IT’S intriguing that the lands that brought so much to the world many moons back have turned into a hotchpotch of hatred.
The lands described as ‘The Cradle of Civilisation,’ where learning was encouraged, the lands that brought us writing and mathematics, now seem to be a whole cesspool of national and tribal wars, where everyone seems to hate someone else, where tribal and inter-religious squabbles seem to dominate their lifestyles.
Maybe this image is quite wrong but that is the image we receive regularly from our international news sources, images of bearded men most of whom carry guns which they shoot recklessly into the air, seemingly unconcerned where those bullets might land.
We get the feeling that there is trouble in just about every country in the Middle East. No wonder many of their residents get fed up and decide to leave for more pleasant and less warlike lands. They tend to aim for countries such as America, Australia and most European countries where people seem to exist peacefully with their neighbours – but then some of them apparently dislike living in a peaceful country and try to introduce the customs and cultures of the countries they left because of those customs and cultures, even including possible terrorism.
The problem seems to apply only to those people who come from troubled Middle Eastern countries, we don’t have the same image of the large number of people from South East Asia who have come here and settled peacefully. They and their children make very good Australians.
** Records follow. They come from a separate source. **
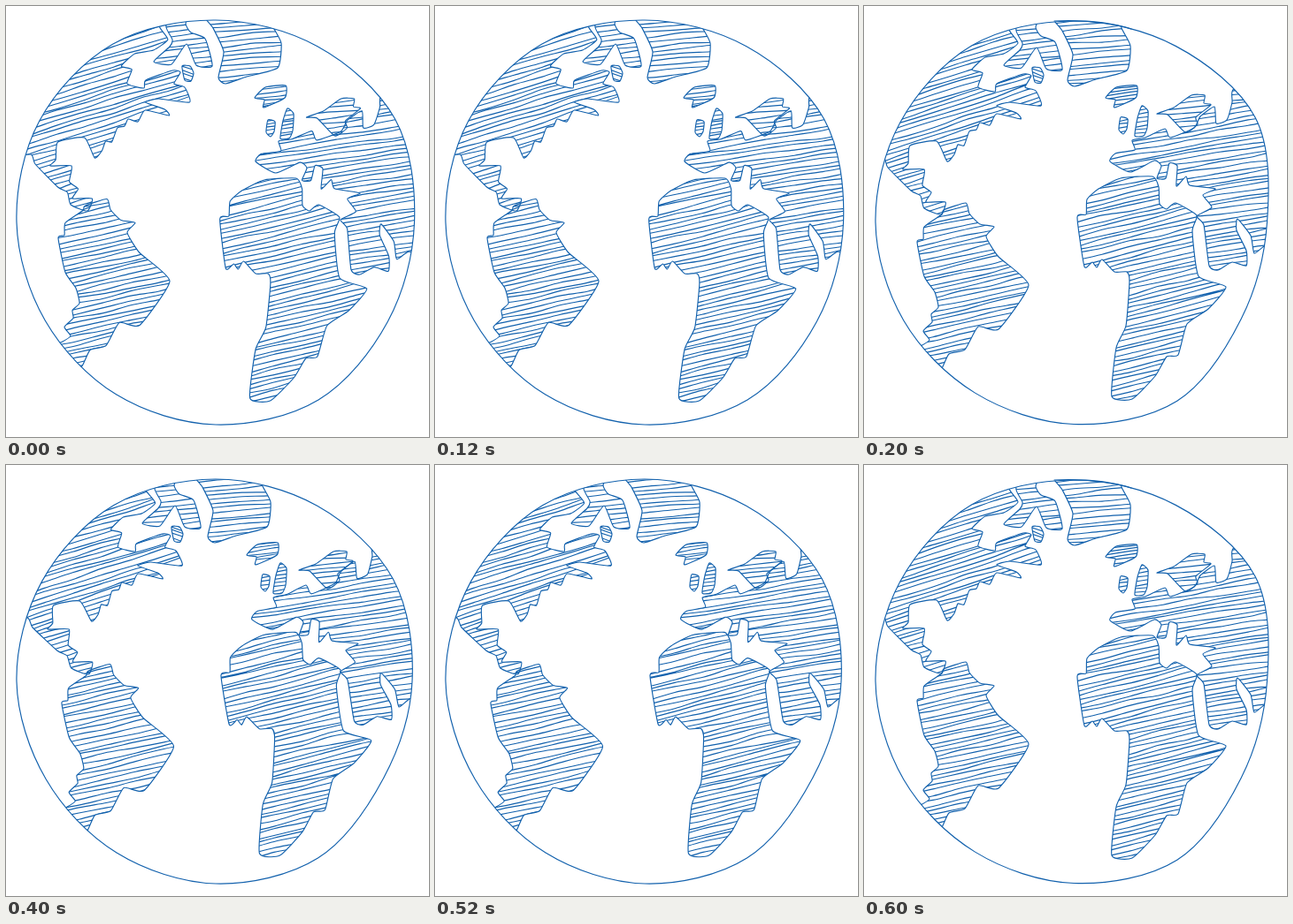
Write an HTML page that moves like this. It is 478 by 488 pixels and loops after 0.8 s.

```html
<!DOCTYPE html>
<html lang="en">
<head>
<meta charset="utf-8">
<title>Sketched globe</title>
<style>
html, body { margin: 0; width: 100%; height: 100%; overflow: hidden; background: #fff; }
svg { display: block; }
path { fill: none; stroke: #1261ad; stroke-width: 1.15; stroke-linejoin: round; stroke-linecap: round; }
clipPath path { stroke: none; }
</style>
</head>
<body>
<svg id="stage" width="478" height="488" viewBox="0 0 478 488"></svg>
<script>
const order = [0, 1, 2, 1];
const loop = 800;
const stage = document.getElementById('stage');
const defs = add(stage, 'defs', {});

function add(parent, tag, attrs) {
  const el = document.createElementNS('http://www.w3.org/2000/svg', tag);
  for (const key in attrs) el.setAttribute(key, attrs[key]);
  return parent.appendChild(el);
}

function random(seed) {
  return () => {
    seed = (seed * 16807) % 2147483647;
    return seed / 2147483647;
  };
}

// A curve through all the points; bend 1/6 is fully round, 0 is straight.
function curve(pts, bend, closed) {
  const n = pts.length;
  const at = i => closed ? pts[(i + n) % n] : pts[Math.max(0, Math.min(n - 1, i))];
  const handle = (p, from, to, k) => p.map((v, j) => (v + (to[j] - from[j]) * k).toFixed(1));
  let d = 'M' + pts[0];
  for (let i = 0; i < (closed ? n : n - 1); i++) {
    const [a, b, c, e] = [at(i - 1), at(i), at(i + 1), at(i + 2)];
    d += 'C' + [handle(b, a, c, bend), handle(c, b, e, -bend), c].join(' ');
  }
  return d + (closed ? 'Z' : '');
}

function hatch(pts, slope, rnd) {
  const xs = pts.map(p => p[0]), ys = pts.map(p => p[1]);
  const left = Math.min(...xs) - 4, right = Math.max(...xs) + 4;
  const reach = Math.abs(slope) * (right - left) / 2 + 8;
  const mid = (left + right) / 2;
  const end = Math.max(...ys) + reach;
  const gap = right - left < 50 ? 4 : 5.3;
  let d = '';
  for (let y = Math.min(...ys) - reach; y < end; y += gap * (.8 + rnd() * .4)) {
    const tilt = slope + (rnd() - .5) * .05;
    const line = [];
    for (let x = left; x < right + 32; x += 32) {
      line.push([x, +(y + tilt * (x - mid) + (rnd() - .5) * 2.6).toFixed(1)]);
    }
    d += curve(line, 1 / 6, false);
  }
  return d;
}

function clip(id, d) {
  add(add(defs, 'clipPath', { id }), 'path', { d });
  return `url(#${id})`;
}

// One pose: the rim as radii every 30 degrees from the right, clockwise.
function makePose(radii, index) {
  const group = add(stage, 'g', { opacity: 0 });
  const rim = curve(radii.map((r, i) => {
    const a = i * Math.PI / 6;
    return [237 + r * Math.cos(a), 245 + r * Math.sin(a)];
  }), 1 / 6, true);
  const land = add(group, 'g', { 'clip-path': clip('rim' + index, rim) });
  add(group, 'path', { d: rim });
  if (index === 1) add(group, 'path', { d: 'M215 17Q268 15 302 26' });
  const steps = [...order, order[0]].map((shown, i) => ({
    offset: i / order.length,
    opacity: shown === index ? 1 : 0,
    easing: 'steps(1, end)'
  }));
  group.animate(steps, { duration: loop, iterations: Infinity });
  return land;
}

const lands = [
  [224.5, 224.5, 232, 229, 225, 222.5, 225, 230, 233, 229, 230, 234],
  [218.5, 218.5, 233.5, 228.5, 223, 222, 224, 226.4, 231, 228, 230.5, 237],
  [222, 219, 231, 229, 224, 221.5, 225, 226.7, 230.3, 229, 229.5, 231.5]
].map(makePose);

// Outline in the middle pose, then how it leans in the first and last: dx, dy, dx per y, dy per x.
let count = 0;
function draw(slope, first, last, outline) {
  const n = outline.split(' ').map(Number);
  const base = n.filter((_, i) => i % 2 === 0).map((x, i) => [x, n[i * 2 + 1]]);
  const id = ++count;
  [first, [0, 0], last].forEach(([dx, dy, lean = 0, tip = 0], index) => {
    const pts = base.map(([x, y]) => [x + dx + lean * (y - 240), y + dy + tip * (x - 240)]);
    const d = curve(pts, .09, true);
    const fill = add(lands[index], 'g', { 'clip-path': clip(`land${id}-${index}`, d) });
    add(fill, 'path', { d: hatch(pts, slope, random(977 + index * 131 + id * 37)) });
    add(lands[index], 'path', { d });
  });
}

// North America
draw(-.31, [4.9, -4, -.02], [6.5, 1, .06],
  '163 4 164 27 174 42 158 54 137 58 122 72 134 76 129 92 148 97 150 88 180 77 189 79 182 92 194 96 200 113 165 109 150 113 172 121 177 128 150 122 142 135 131 132 127 140 119 142 113 158 106 157 102 168 94 176 82 153 52 158 50 178 44 185 68 185 66 203 76 211 70 222 92 222 87 236 68 229 64 215 53 209 27 183 22 172 -9 165 -9 4');
// Arctic islands
draw(-.12, [9, -4], [-4, -1],
  '174 4 172 28 179 42 176 50 158 67 178 70 195 47 206 71 224 72 216 41 200 34 194 24 200 4');
draw(.35, [9, -2], [-3, 0], '190 70 199 70 203 78 200 87 193 86');
// Greenland
draw(-.09, [10, -3], [-2, -3],
  '209 4 224 28 236 55 230 84 238 91 262 83 297 73 301 45 291 25 287 4');
// Iceland, Ireland, Britain
draw(-.12, [8, 0], [-1, -2], '273 104 285 92 308 90 307 104 283 115 284 106');
draw(-.15, [6, 3], [0, -2], '290 126 298 128 297 139 293 145 288 140');
draw(-.15, [4, 3], [-4, -2], '309 127 314 113 321 119 320 138 316 147 306 147');
// Scandinavia
draw(-.1, [8.5, 4], [0, -3],
  '331 122 350 115 370 101 385 101 384 110 392 112 375 126 377 134 363 143 343 123');
// Europe and Asia
draw(-.16, [1.9, -1.4, -.035, .04], [1.8, 0, .03, -.03],
  '418 94 416 109 410 129 398 133 396 114 380 125 373 138 346 149 340 139 318 149 303 152 306 163 284 167 278 176 301 188 328 175 336 181 331 195 341 195 345 178 354 181 353 204 364 193 368 203 397 207 383 214 393 228 376 238 384 248 390 294 400 299 416 290 432 294 432 277 421 254 422 241 437 260 441 280 454 271 482 268 484 180 465 94');
// Africa
draw(-.24, [.7, 2, -.025], [2, -1, .022, -.03],
  '251 236 252 219 265 207 290 195 326 193 333 205 334 224 342 230 352 223 376 237 371 255 378 306 409 318 389 343 365 360 355 395 342 397 329 419 303 445 280 442 285 387 296 362 300 312 297 301 283 301 269 287 263 296 258 290 249 295 241 239');
// South America
draw(-.22, [-1, -4.5], [2.6, 2.5, .012],
  '90 231 115 223 119 235 131 247 147 250 138 261 152 284 186 316 152 366 129 363 114 389 96 394 87 412 76 414 50 391 64 385 74 378 67 368 77 358 76 349 84 341 80 324 68 306 60 267 67 264 68 250 88 236');

// The rims stay above the land.
lands.forEach(land => land.parentNode.prepend(land));
</script>
</body>
</html>
```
I think I would be talking for most Australians when I welcome a steady trickle of immigrants from all sorts of countries; we welcome people from different cultures and learn so much from them, but we object when some groups want to impose their traditional hatreds on us.
We were warned recently that there is more danger from so-called home grown terrorists than imported ones, of small groups sitting in cars or other secluded places talking about different forms of terrorism and we shouldn’t have to be silent on this real problem because it might hurt some feelings.
If there are these small groups in our community we should be asking why these people want to bring their cultural problems and hatreds into our country.
We don’t seem to have a similar problem with people who come from South East Asia, so it must be a cultural thing.
We have to ask if our officials are asking the right questions before we offer any families, of whatever race or culture, the opportunity to live in our country?